gamesmeister said...

Sorry, forgot to mention...

XPs for this section can come at least in part from turning the investigation into a major quest to discover the killer. Combined with a skill challenge or two and perhaps a minor quest to discover what's wrong with Grayst, that should provide a reasonable reward for the players.

Scott said...

Quests in D&D 4th Edition are supposed to serve as ways to track the party's progress over multiple sessions, and should be assigned for tasks that will take longer than a single game session to resolve. Though the investigation may take up almost an entire play session if you want to stretch it out, it is unlikely that it will take longer. Furthermore, turning the single skill check necessary to determine Grayst's affliction into an entire minor quest is overkill - the equivalent of one-shot killing a monster.

The skill challenge I designed is more than capable of being stretched over an entire game session and follows the skill challenge guidelines expanded upon in

You shouldn't necessarily feel the need to inform the party that they are participating in a skill challenge. Simply prompt them for checks when appropriate and silently keep track of them behind the screen. If the party conducts the investigation well (and succeeds on the challenge), they make enough progress to preempt the next set of murders. If the party makes too many mistakes or doesn't discover enough clues in time (by failing the skill challenge), the town suffers another attack.

The skill challenge exists only to provide a framework for the investigation so that the DM can determine when consequences should or should not be applied, and when the party has satisfactorily completed the challenge, thereby earning the experience reward it entails.

If you feel the need to squeeze a larger experience reward into that span of time, consider developing a sideplot that can warrant an extra skill challenge or combat encounter.

gamesmeister said...

Some good points there Scott. I don't have access to that article in Dragon...I may well resubscribe for a month to catch up on some of the issues I've missed.

Skill challenges definitely require some practice to implement effectively...I'll take another look.

Scott said...
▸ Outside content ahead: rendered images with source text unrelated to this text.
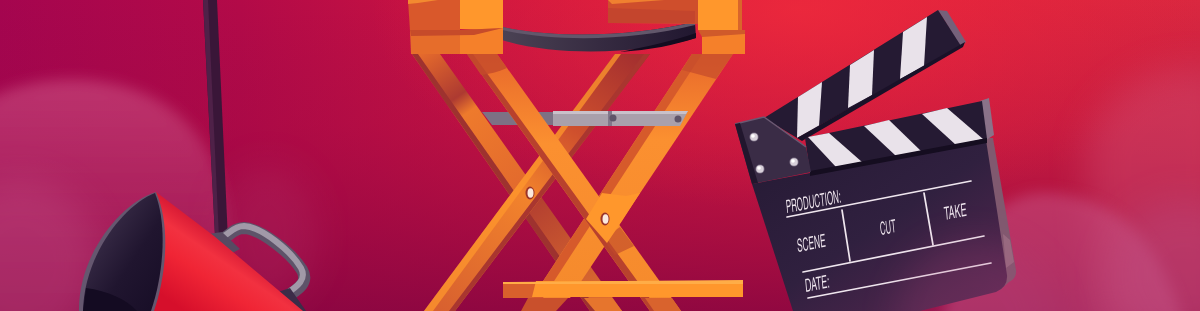
<!DOCTYPE html>
<html lang="en">
<head>
<meta charset="utf-8">
<title>Film set banner</title>
<style>
:root {
  --ink: #251a33;
  --ink-deep: #1a1128;
  --ink-soft: #43334f;
  --chalk: #efe6ee;
  --stripe: #e9e2ea;
  --orange: #ff972c;
  --orange-mid: #f5802a;
  --orange-dark: #d9582b;
  --rust: #b93c30;
  --steel: #a9a0ab;
  --steel-dark: #7d7184;
}
html, body { margin: 0; overflow: hidden; background: #a80d43; }
.banner { display: block; width: 1200px; height: 311px; }
.slate-text {
  font-family: "TeX Gyre Heros Cn", "Liberation Sans", sans-serif;
  font-size: 18px;
  font-style: italic;
  fill: var(--chalk);
}
.slate-lines { stroke: var(--chalk); stroke-width: 1.7; stroke-linecap: round; }
</style>
</head>
<body>
<svg class="banner" viewBox="0 0 1200 311" role="img" aria-label="Director's chair, megaphone and clapperboard on a red backdrop">
  <defs>
    <linearGradient id="backdrop" x1="0" x2="1" y1="0" y2="0">
      <stop offset="0" stop-color="#a5054f"/>
      <stop offset=".2" stop-color="#b30a48"/>
      <stop offset=".42" stop-color="#cd1540"/>
      <stop offset=".7" stop-color="#de1f3c"/>
      <stop offset="1" stop-color="#d92840"/>
    </linearGradient>
    <linearGradient id="floor-shade" x1="0" x2="0" y1="0" y2="1">
      <stop offset="0" stop-color="#8c0748" stop-opacity="0"/>
      <stop offset=".4" stop-color="#9a0844" stop-opacity=".32"/>
      <stop offset="1" stop-color="#870541" stop-opacity=".88"/>
    </linearGradient>
    <radialGradient id="spot">
      <stop offset="0" stop-color="#f02b3c" stop-opacity=".75"/>
      <stop offset="1" stop-color="#e8233c" stop-opacity="0"/>
    </radialGradient>
    <linearGradient id="haze" x1="0" x2="0" y1="0" y2="1">
      <stop offset="0" stop-color="#d4608f" stop-opacity=".5"/>
      <stop offset="1" stop-color="#b03a78" stop-opacity=".22"/>
    </linearGradient>
    <linearGradient id="back-leg-left" gradientUnits="userSpaceOnUse" x1="420" y1="54" x2="600" y2="311">
      <stop offset="0" stop-color="#e66b2c"/>
      <stop offset=".18" stop-color="#ad3a31"/>
      <stop offset=".24" stop-color="#ee7a2c"/>
      <stop offset=".55" stop-color="#e2692d"/>
      <stop offset=".6" stop-color="#b44030"/>
      <stop offset="1" stop-color="#e0702f"/>
    </linearGradient>
    <linearGradient id="back-leg-right" gradientUnits="userSpaceOnUse" x1="632" y1="54" x2="440" y2="311">
      <stop offset="0" stop-color="#a5302f"/>
      <stop offset=".3" stop-color="#cf502d"/>
      <stop offset=".55" stop-color="#f2832c"/>
      <stop offset="1" stop-color="#d8602f"/>
    </linearGradient>
    <linearGradient id="front-leg" x1="0" x2="0" y1="0" y2="1">
      <stop offset="0" stop-color="#e8682b"/>
      <stop offset=".35" stop-color="#fb9030"/>
      <stop offset="1" stop-color="#f58a2c"/>
    </linearGradient>
    <linearGradient id="seat-fabric" x1="0" x2="1" y1="0" y2="0">
      <stop offset="0" stop-color="#4b4254"/>
      <stop offset=".5" stop-color="#362b41"/>
      <stop offset="1" stop-color="#211730"/>
    </linearGradient>
    <linearGradient id="cone" gradientUnits="userSpaceOnUse" x1="235" y1="238" x2="185" y2="311">
      <stop offset="0" stop-color="#cf1230"/>
      <stop offset=".3" stop-color="#f23140"/>
      <stop offset=".55" stop-color="#f02535"/>
      <stop offset="1" stop-color="#d60f2b"/>
    </linearGradient>
    <linearGradient id="mouth" x1="0" x2="1" y1="0" y2="1">
      <stop offset="0" stop-color="#4a3c58"/>
      <stop offset=".6" stop-color="#20152f"/>
      <stop offset="1" stop-color="#170d26"/>
    </linearGradient>
    <linearGradient id="board" x1="0" x2="1" y1="0" y2="1">
      <stop offset="0" stop-color="#251a34"/>
      <stop offset=".5" stop-color="#30203f"/>
      <stop offset="1" stop-color="#5a2752"/>
    </linearGradient>
    <filter id="soft" x="-20%" y="-20%" width="140%" height="140%"><feGaussianBlur stdDeviation="7"/></filter>
    <filter id="softer" x="-30%" y="-30%" width="160%" height="160%"><feGaussianBlur stdDeviation="18"/></filter>
    <g id="screw">
      <circle r="4.6" fill="#766a80"/>
      <circle r="3.8" fill="#d8d0da"/>
      <circle cx="-1" cy="-1" r="1.8" fill="#fff"/>
    </g>
    <g id="rivet">
      <ellipse rx="4.5" ry="6.5" fill="#9b3429"/>
      <ellipse cx=".5" rx="3" ry="4.8" fill="#fbe9df"/>
    </g>
  </defs>

  <g id="background">
    <rect width="1200" height="311" fill="url(#backdrop)"/>
    <rect width="1200" height="311" fill="url(#floor-shade)"/>
    <ellipse cx="800" cy="10" rx="430" ry="200" fill="url(#spot)"/>
  </g>

  <g id="smoke-left">
    <path d="M-30 112C20 68 130 68 182 118C224 158 240 220 226 330H-30Z" fill="url(#haze)" filter="url(#soft)"/>
    <ellipse cx="20" cy="265" rx="80" ry="85" fill="#c9588e" opacity=".3" filter="url(#softer)"/>
    <ellipse cx="268" cy="235" rx="50" ry="70" fill="#b8386c" opacity=".25" filter="url(#softer)"/>
  </g>
  <g id="smoke-right">
    <path d="M1085 150C1105 80 1170 55 1230 75V330H1100Z" fill="#d55578" opacity=".38" filter="url(#softer)"/>
    <path d="M940 330C960 220 1010 185 1060 194C1125 203 1165 250 1185 330Z" fill="#c95688" opacity=".5" filter="url(#soft)"/>
    <ellipse cx="1185" cy="275" rx="75" ry="75" fill="#bd4c80" opacity=".4" filter="url(#softer)"/>
  </g>

  <g id="stand">
    <path d="M203 0H217L228 240L215 236Z" fill="#3a1638"/>
    <path d="M203 0H208L219 238L215 236Z" fill="#4f2148"/>
  </g>

  <g id="megaphone">
    <path d="M217 240C228 240 231 228 244 228C262 229 292 254 302 270C309 282 299 289 286 297" fill="none" stroke="#5e5369" stroke-width="12" stroke-linejoin="round"/>
    <path d="M217 238C228 238 231 226 244 226C262 227 291 251 301 268C307 279 298 286 286 294" fill="none" stroke="#a199a8" stroke-width="6"/>
    <path d="M208 234L222 232L240 249L232 253Z" fill="#574a62"/>
    <path d="M278 292L290 288L306 311H294Z" fill="#3c2c48"/>
    <path d="M156 192L214 236L303 311H148Z" fill="url(#cone)"/>
    <path d="M156 192C120 203 78 256 79 311H154C166 276 171 226 156 192Z" fill="#65576f"/>
    <path d="M155 193C122 206 84 257 83 311H151C163 276 168 226 155 193Z" fill="url(#mouth)"/>
    <path d="M86 288C108 291 126 299 137 311H83Z" fill="#140b22"/>
  </g>

  <g id="chair">
    <g id="back-legs">
      <path d="M412 54H440L622 311H590Z" fill="url(#back-leg-left)"/>
      <path d="M412 54H418L598 311H590Z" fill="#9e322f"/>
      <path d="M615 54H650L455 311H424Z" fill="url(#back-leg-right)"/>
      <path d="M615 54H621L433 311H424Z" fill="var(--orange)" opacity=".75"/>
      <path d="M644 54H650L455 311H449Z" fill="#a9362f"/>
      <use href="#rivet" x="530" y="193"/>
    </g>
    <g id="right-front-leg">
      <path d="M692 54H733L570 298H532Z" fill="url(#front-leg)"/>
      <path d="M692 54H702L543 298H532Z" fill="#d65a2b"/>
      <path d="M692 54H733L716 79C704 76 694 73 682 70Z" fill="#c54a2b" opacity=".7"/>
    </g>
    <g id="cross-brace">
      <path d="M482 112H610V125H492Z" fill="var(--steel-dark)"/>
      <path d="M553 111H688L680 126H553Z" fill="var(--steel)"/>
      <path d="M553 111H688L686 114H553Z" fill="#c9c1ca"/>
      <path d="M608 111H612V126H608Z" fill="#82778a"/>
      <circle cx="613" cy="118" r="3.5" fill="#5f5469"/>
      <circle cx="678" cy="119" r="3.5" fill="#5f5469"/>
    </g>
    <g id="left-front-leg">
      <path d="M467 54H497L681 311H650Z" fill="url(#front-leg)"/>
      <path d="M467 54H473L659 311H650Z" fill="#b8412d"/>
      <path d="M467 54H497L507 68C498 72 489 74 481 75Z" fill="#c54a2b" opacity=".8"/>
      <path d="M603 239L620 227L634 246L615 255Z" fill="#c04a2b" opacity=".65"/>
      <path d="M586 219L602 193L626 196L640 193L622 221L607 243Z" fill="var(--orange)"/>
      <use href="#rivet" x="605" y="219"/>
    </g>
    <g id="seat">
      <path d="M502 27C560 39 635 36 695 22L696 38C645 53 560 58 502 40Z" fill="url(#seat-fabric)"/>
      <path d="M502 27C560 39 635 36 695 22V25C635 40 560 43 502 30Z" fill="#62576b"/>
      <path d="M620 52C650 50 675 45 696 38V33C672 41 645 47 620 52Z" fill="#140c20"/>
    </g>
    <g id="left-arm">
      <path d="M408 0H460V31H410Z" fill="var(--orange-dark)"/>
      <path d="M408 0H438L418 3L408 4Z" fill="#f38a30"/>
      <path d="M460 0H503V29H460Z" fill="var(--orange)"/>
      <path d="M410 30H460V54H411Z" fill="#e66d2b"/>
      <path d="M460 30L503 28V54H460Z" fill="var(--orange-mid)"/>
      <path d="M410 30H460L503 28L474 35L411 36Z" fill="#c64b2a"/>
    </g>
    <g id="right-arm">
      <path d="M608 0H700V24L608 23Z" fill="#cf4e2c"/>
      <path d="M608 0H664L612 4Z" fill="#f08030"/>
      <path d="M608 8L695 11V23H608Z" fill="#b63b2f" opacity=".45"/>
      <path d="M698 0H742V30H698Z" fill="var(--orange)"/>
      <path d="M738 0H742V30H738Z" fill="#d9652b"/>
      <path d="M702 30H745V54H702Z" fill="var(--orange-mid)"/>
      <path d="M698 30H745V34L702 37Z" fill="#d05a2a"/>
    </g>
    <g id="footrest">
      <path d="M528 298H568L556 311H521Z" fill="#c9502c"/>
      <path d="M503 282H540L534 298H503Z" fill="#d9602c"/>
      <path d="M536 281H743V297H532Z" fill="var(--orange)"/>
      <path d="M503 282L743 280V284H503Z" fill="#ffad47"/>
      <path d="M584 298H612L622 311H595Z" fill="#e6752d"/>
      <path d="M645 298H672L681 311H654Z" fill="#d9632d"/>
    </g>
  </g>

  <g id="clapperboard">
    <g id="upper-arm">
      <path d="M938 10L947 11L966 42L960 46Z" fill="#75617a"/>
      <path d="M764 118L938 10L961 46L797 138Z" fill="var(--ink)"/>
      <g fill="var(--stripe)">
        <path d="M798 97L822 82L819 126L797 138Z"/>
        <path d="M850 65L874 50L872 95L848 108Z"/>
        <path d="M903 32L927 17L924 66L900 79Z"/>
      </g>
      <path d="M797 138L965 42L963 47L802 141Z" fill="var(--ink-deep)"/>
    </g>
    <g id="slate">
      <path d="M984 138L993 138L1016 270Q1017 278 1009 282L1000 290Z" fill="#80596f"/>
      <path d="M1003 234L1010 240L1014 262L1006 268Z" fill="#a5798c" opacity=".6"/>
      <path d="M752 184L986 140L1007 275Q1008 287 996 292L920 311H793Z" fill="url(#board)"/>
    </g>
    <g id="lower-arm">
      <path d="M980 101L989 98L994 135L986 140Z" fill="#8a7289"/>
      <path d="M805 138L982 101L987 139L810 172Z" fill="var(--ink)"/>
      <g fill="var(--stripe)">
        <path d="M808 137L829 133L862 162L836 167Z"/>
        <path d="M864 126L889 120L921 151L896 156Z"/>
        <path d="M922 114L947 108L983 139L956 145Z"/>
      </g>
      <path d="M810 171L987 138V143L810 176Z" fill="#150d20"/>
    </g>
    <g id="hinge">
      <path d="M735 124L764 117L806 147L811 172L752 184Z" fill="#3a2c46"/>
      <path d="M735 124L764 117L806 147" fill="none" stroke="#6a5872" stroke-width="1.5"/>
      <path d="M735 124L740 123L758 183L752 184Z" fill="#21162d"/>
      <use href="#screw" x="754" y="137"/>
      <use href="#screw" x="760" y="169"/>
      <use href="#screw" x="794" y="162"/>
    </g>
    <g class="slate-lines">
      <line x1="787" y1="217" x2="971" y2="181"/>
      <line x1="842" y1="210" x2="850" y2="261"/>
      <line x1="924" y1="193" x2="933" y2="245"/>
      <line x1="803" y1="272" x2="984" y2="236"/>
      <line x1="808" y1="298" x2="991" y2="263"/>
    </g>
    <g class="slate-text">
      <text transform="translate(787 213) rotate(-11)" textLength="56" lengthAdjust="spacingAndGlyphs">PRODUCTION:</text>
      <text transform="translate(798 252) rotate(-11)" textLength="29" lengthAdjust="spacingAndGlyphs">SCENE</text>
      <text transform="translate(881 235) rotate(-11)" textLength="16" lengthAdjust="spacingAndGlyphs">CUT</text>
      <text transform="translate(945 220) rotate(-11)" textLength="23" lengthAdjust="spacingAndGlyphs">TAKE</text>
      <text transform="translate(806 292) rotate(-11)" textLength="25" lengthAdjust="spacingAndGlyphs">DATE:</text>
    </g>
  </g>

  <ellipse id="smoke-front" cx="975" cy="320" rx="80" ry="80" fill="#b0447c" opacity=".2" filter="url(#softer)"/>
</svg>
</body>
</html>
This skill challenge takes up TWO FULL PAGES in the compiled PDF document I'm putting together right now. It's a monster.

Mysteria said...

I ran this as written and it went smoothly.